Owners of historic homes in New England seeking a historically appropriate and appealing finish for historic softwood flooring should consider retaining existing painted surfaces when possible, or repainting when the painted surface has become damaged or is missing. The condition of the flooring should be carefully inspected and repairs made prior to undertaking any painting. Split or deteriorated sections of boards should be removed and replaced in-kind (with new sections of wood that match the species, dimensions, and profile of the existing boards, and using the same fastening techniques to secure the existing flooring). Weak or spongy areas may be an indication of weak or deteriorated sub-floorboards or framing members. If possible, these elements should be inspected from the cellar or crawl-space beneath the floor. If these areas are inaccessible, or if a plaster ceiling prevents inspection, floorboards can be carefully lifted, taking care not to damage floorboards or fasteners. Damaged sub-floorboards should be replaced in-kind, while damaged floor joists can be "sistered," a process of adding new sections of wood alongside existing joists to provide stability.

Next, any protruding nails or fasteners should be made flush to the plane of the floor. Debris should then be removed from all cracks and openings between floorboards, using a flathead screwdriver or small putty knife, and a vacuum, taking care not to damage or gouge the boards. Areas of peeling or failing paint should be hand scraped and hand sanded to a feather edge. Firmly adhered paint should be left intact. In no case should a softwood floor be sanded to completely remove paint, as this process will remove all of the floor's paint history, as well as any evidence of hand planing and historic wear. After thoroughly vacuuming the floor, the surface should be washed using TSP (trisodium-phosphate) or a commercial cleaner such as "Simple Green."

Cracks and gaps often develop between floorboards as a floor ages, due to the swelling and contracting of wood responding to ambient moisture conditions. Openings one-quarter of an inch or larger may be filled prior to painting, using a flexible paste or fiber filler that can withstand the expansion and contraction cycle of the floor. A mixture of sawdust and varnish, shellac, or white glue, or hemp rope soaked in linseed oil or glue have also traditionally been used.

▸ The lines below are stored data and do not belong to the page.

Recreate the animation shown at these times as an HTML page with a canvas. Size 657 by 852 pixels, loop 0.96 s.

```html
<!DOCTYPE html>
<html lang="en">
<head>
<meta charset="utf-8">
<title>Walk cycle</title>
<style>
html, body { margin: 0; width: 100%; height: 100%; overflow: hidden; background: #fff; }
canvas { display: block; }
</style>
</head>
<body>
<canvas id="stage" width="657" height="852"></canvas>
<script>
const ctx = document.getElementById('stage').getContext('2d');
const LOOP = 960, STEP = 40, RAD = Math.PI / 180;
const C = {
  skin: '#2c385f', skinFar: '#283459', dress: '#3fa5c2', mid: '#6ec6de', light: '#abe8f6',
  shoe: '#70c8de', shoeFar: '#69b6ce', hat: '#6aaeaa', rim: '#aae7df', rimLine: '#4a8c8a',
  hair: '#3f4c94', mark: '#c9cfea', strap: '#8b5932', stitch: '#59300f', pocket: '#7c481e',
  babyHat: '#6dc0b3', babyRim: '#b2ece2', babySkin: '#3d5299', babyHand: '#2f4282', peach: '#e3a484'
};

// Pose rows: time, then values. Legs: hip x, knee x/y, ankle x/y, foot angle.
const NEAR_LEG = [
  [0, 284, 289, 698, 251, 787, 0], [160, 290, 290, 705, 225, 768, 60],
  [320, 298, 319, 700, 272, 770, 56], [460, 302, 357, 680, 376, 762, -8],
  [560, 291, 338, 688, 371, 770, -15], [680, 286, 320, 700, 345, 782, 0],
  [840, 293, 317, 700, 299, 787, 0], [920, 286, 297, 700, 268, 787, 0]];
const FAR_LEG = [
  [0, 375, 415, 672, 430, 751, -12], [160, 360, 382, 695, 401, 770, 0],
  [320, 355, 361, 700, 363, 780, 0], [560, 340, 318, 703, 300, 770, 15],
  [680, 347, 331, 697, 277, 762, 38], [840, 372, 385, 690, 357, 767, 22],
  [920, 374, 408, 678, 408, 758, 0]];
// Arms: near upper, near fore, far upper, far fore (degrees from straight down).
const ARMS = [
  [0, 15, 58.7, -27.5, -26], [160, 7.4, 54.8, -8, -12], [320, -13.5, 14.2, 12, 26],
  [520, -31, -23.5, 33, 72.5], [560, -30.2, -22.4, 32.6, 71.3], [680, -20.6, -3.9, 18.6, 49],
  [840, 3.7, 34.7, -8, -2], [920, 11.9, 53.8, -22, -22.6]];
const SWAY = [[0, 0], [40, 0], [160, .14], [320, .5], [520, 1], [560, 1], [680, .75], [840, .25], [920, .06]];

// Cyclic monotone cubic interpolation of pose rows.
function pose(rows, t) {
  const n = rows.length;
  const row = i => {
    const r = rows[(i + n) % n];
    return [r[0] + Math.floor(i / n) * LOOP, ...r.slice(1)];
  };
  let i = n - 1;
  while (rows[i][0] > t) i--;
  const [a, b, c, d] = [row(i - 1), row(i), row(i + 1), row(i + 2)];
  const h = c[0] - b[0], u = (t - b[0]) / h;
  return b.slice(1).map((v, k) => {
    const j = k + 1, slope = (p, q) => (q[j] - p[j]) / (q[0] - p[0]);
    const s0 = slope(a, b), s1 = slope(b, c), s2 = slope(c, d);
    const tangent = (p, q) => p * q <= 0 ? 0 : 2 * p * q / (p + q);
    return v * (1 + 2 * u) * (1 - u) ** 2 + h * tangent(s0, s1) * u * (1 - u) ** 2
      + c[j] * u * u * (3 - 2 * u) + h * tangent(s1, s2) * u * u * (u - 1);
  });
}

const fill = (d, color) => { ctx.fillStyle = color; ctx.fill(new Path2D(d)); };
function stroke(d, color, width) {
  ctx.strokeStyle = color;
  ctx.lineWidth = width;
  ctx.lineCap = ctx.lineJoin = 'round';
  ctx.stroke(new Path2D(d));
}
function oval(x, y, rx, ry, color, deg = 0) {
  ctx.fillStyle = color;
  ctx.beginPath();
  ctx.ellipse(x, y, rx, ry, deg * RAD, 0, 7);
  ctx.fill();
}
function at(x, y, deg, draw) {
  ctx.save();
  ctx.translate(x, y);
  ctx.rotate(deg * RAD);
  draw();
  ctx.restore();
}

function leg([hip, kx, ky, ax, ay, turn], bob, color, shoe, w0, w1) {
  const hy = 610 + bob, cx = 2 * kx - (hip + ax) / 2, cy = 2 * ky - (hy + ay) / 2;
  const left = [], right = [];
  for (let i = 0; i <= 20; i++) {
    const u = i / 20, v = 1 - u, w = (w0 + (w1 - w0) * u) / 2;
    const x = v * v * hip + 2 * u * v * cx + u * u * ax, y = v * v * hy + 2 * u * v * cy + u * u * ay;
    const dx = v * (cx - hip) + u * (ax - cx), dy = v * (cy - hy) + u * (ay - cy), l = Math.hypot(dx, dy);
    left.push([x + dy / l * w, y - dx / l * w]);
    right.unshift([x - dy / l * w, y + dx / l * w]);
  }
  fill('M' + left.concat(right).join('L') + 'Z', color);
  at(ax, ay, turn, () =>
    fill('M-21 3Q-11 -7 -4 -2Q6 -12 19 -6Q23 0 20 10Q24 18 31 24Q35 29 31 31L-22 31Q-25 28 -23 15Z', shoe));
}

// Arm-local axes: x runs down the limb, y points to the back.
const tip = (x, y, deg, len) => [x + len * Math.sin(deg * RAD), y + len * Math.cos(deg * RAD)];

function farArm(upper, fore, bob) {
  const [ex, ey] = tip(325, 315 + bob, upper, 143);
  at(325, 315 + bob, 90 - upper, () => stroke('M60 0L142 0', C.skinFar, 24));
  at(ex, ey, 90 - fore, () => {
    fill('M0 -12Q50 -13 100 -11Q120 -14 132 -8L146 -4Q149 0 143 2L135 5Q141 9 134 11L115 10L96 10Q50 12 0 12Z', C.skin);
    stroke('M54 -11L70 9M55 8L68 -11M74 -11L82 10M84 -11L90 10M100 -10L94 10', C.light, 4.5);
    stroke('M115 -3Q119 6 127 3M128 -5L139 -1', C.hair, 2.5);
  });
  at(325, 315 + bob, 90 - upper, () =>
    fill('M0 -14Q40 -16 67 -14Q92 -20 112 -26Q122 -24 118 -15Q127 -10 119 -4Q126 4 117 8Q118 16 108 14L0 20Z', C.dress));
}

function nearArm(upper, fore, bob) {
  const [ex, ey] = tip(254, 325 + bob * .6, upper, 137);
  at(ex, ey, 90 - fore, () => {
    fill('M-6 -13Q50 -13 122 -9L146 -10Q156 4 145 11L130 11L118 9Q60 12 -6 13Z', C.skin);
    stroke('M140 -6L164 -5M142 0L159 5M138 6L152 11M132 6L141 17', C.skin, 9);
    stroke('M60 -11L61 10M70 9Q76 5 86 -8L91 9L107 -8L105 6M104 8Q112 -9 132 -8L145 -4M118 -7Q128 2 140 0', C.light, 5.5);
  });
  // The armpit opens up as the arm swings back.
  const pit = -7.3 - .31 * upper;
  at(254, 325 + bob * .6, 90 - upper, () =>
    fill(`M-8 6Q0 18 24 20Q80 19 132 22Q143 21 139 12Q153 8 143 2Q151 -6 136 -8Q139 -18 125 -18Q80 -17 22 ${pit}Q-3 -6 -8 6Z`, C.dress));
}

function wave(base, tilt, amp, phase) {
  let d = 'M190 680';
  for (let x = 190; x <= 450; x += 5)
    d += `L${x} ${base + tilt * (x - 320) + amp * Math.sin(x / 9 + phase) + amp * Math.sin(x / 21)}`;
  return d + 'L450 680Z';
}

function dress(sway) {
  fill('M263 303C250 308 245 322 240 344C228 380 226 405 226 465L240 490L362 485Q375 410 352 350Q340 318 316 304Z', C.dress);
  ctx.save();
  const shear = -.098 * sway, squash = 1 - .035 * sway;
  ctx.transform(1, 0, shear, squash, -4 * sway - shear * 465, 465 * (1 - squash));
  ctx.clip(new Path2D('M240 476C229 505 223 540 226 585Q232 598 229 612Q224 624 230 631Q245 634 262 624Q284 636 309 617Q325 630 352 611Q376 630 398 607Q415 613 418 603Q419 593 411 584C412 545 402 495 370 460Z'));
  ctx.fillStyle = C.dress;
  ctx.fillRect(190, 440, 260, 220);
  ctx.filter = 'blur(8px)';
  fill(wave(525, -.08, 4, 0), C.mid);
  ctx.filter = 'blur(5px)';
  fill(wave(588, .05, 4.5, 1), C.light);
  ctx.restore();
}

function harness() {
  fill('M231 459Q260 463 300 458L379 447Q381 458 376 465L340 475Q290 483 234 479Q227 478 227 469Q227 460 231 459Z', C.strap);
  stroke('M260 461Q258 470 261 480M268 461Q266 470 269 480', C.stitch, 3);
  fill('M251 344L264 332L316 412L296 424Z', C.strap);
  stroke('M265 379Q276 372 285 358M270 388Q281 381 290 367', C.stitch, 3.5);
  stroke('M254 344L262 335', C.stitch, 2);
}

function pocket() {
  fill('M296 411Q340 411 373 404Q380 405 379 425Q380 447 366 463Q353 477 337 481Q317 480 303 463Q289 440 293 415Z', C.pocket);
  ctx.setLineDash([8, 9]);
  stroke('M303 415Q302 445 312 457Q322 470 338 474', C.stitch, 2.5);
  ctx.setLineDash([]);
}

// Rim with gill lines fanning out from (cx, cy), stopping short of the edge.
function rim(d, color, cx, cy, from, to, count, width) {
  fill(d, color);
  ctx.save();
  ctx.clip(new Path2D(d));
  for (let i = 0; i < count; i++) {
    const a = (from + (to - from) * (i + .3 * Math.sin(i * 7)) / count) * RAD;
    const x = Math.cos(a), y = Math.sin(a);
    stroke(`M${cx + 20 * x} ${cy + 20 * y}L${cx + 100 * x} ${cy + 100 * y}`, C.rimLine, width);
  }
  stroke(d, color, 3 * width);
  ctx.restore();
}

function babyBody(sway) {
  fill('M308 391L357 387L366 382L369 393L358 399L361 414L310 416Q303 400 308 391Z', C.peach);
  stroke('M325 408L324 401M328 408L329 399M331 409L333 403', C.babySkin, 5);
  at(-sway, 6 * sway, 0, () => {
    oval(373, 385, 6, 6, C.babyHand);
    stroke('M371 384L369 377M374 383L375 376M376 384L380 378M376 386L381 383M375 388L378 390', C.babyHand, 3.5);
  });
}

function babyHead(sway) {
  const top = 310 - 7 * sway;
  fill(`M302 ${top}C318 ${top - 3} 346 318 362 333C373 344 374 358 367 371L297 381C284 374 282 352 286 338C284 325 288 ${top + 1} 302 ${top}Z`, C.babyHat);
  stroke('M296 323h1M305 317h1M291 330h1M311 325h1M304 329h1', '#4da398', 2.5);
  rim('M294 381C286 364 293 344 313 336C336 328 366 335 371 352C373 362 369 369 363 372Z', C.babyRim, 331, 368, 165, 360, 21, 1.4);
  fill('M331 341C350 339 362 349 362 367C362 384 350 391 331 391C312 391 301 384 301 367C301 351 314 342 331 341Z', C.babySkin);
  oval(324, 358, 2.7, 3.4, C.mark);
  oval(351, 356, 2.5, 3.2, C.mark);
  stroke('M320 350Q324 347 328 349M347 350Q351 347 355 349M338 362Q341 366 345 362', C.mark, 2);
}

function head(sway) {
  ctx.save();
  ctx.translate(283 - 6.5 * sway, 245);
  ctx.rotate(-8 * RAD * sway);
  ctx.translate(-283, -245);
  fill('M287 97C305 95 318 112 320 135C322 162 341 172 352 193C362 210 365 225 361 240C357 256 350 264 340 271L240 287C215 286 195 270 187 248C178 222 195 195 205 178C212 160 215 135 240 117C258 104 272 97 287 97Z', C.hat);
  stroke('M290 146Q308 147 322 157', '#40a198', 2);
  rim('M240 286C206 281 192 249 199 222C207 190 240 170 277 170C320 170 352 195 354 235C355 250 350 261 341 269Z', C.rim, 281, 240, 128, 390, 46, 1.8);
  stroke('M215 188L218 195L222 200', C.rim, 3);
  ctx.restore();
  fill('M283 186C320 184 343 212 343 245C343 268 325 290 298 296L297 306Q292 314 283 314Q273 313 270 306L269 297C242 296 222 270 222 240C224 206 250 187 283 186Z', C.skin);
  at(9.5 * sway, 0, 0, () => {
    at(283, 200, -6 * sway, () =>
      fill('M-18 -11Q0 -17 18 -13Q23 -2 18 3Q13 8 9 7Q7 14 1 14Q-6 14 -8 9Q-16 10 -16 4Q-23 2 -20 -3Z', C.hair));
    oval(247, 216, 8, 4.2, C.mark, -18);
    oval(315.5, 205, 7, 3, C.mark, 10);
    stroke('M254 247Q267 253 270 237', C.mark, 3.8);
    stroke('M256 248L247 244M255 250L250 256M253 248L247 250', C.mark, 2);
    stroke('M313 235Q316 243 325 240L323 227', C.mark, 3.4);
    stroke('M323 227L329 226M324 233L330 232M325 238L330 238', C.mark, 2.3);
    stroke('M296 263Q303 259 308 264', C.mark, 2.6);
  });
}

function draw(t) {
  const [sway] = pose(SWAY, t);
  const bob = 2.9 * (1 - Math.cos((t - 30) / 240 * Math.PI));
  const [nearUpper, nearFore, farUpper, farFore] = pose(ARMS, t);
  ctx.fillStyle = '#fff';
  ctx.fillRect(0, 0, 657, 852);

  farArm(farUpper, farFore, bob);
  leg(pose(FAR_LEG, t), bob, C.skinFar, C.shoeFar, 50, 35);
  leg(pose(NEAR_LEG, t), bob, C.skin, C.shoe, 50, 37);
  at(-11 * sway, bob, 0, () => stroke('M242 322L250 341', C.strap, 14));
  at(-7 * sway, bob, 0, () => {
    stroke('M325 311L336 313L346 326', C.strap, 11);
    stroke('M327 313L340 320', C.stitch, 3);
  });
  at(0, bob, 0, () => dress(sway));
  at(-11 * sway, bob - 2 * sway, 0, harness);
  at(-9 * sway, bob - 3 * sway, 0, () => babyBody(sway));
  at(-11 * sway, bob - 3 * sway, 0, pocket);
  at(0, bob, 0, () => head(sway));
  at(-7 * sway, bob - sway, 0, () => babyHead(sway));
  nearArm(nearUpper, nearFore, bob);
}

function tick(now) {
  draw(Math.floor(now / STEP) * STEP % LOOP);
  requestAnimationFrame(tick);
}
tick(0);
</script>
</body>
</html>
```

The sawdust mixture is pressed into the gap or the soaked hemp rope is packed into the crack using a flathead screwdriver or small putty knife. A flexible poly-sulfide caulking may also be used; however, this should only be done when cracks are halfway through their expansion and contraction cycle (spring or fall). It may be necessary to fill openings larger than one-half of an inch with a pliable backing material, such as cloth or weatherstripping. Finally, minor holes, gouges and cracks can be repaired by gluing down any long splinters, then filling the crack with wood filler as described above. Once repairs have been made, the floor can be painted with an oil-based floor or deck paint applied in two or more coats to achieve a long-lasting finish.

Through wear and abrasion from traffic, floors probably take more abuse than any other interior element in a house. With proper care, though, a historic softwood floor will last long into the future. An understanding of appropriate repair and treatment of historic softwood flooring is critical to the preservation of this valuable feature.

-Roberta Lane & Joseph Cornish
Stewardship Managers

Living With Historic Softwood Flooring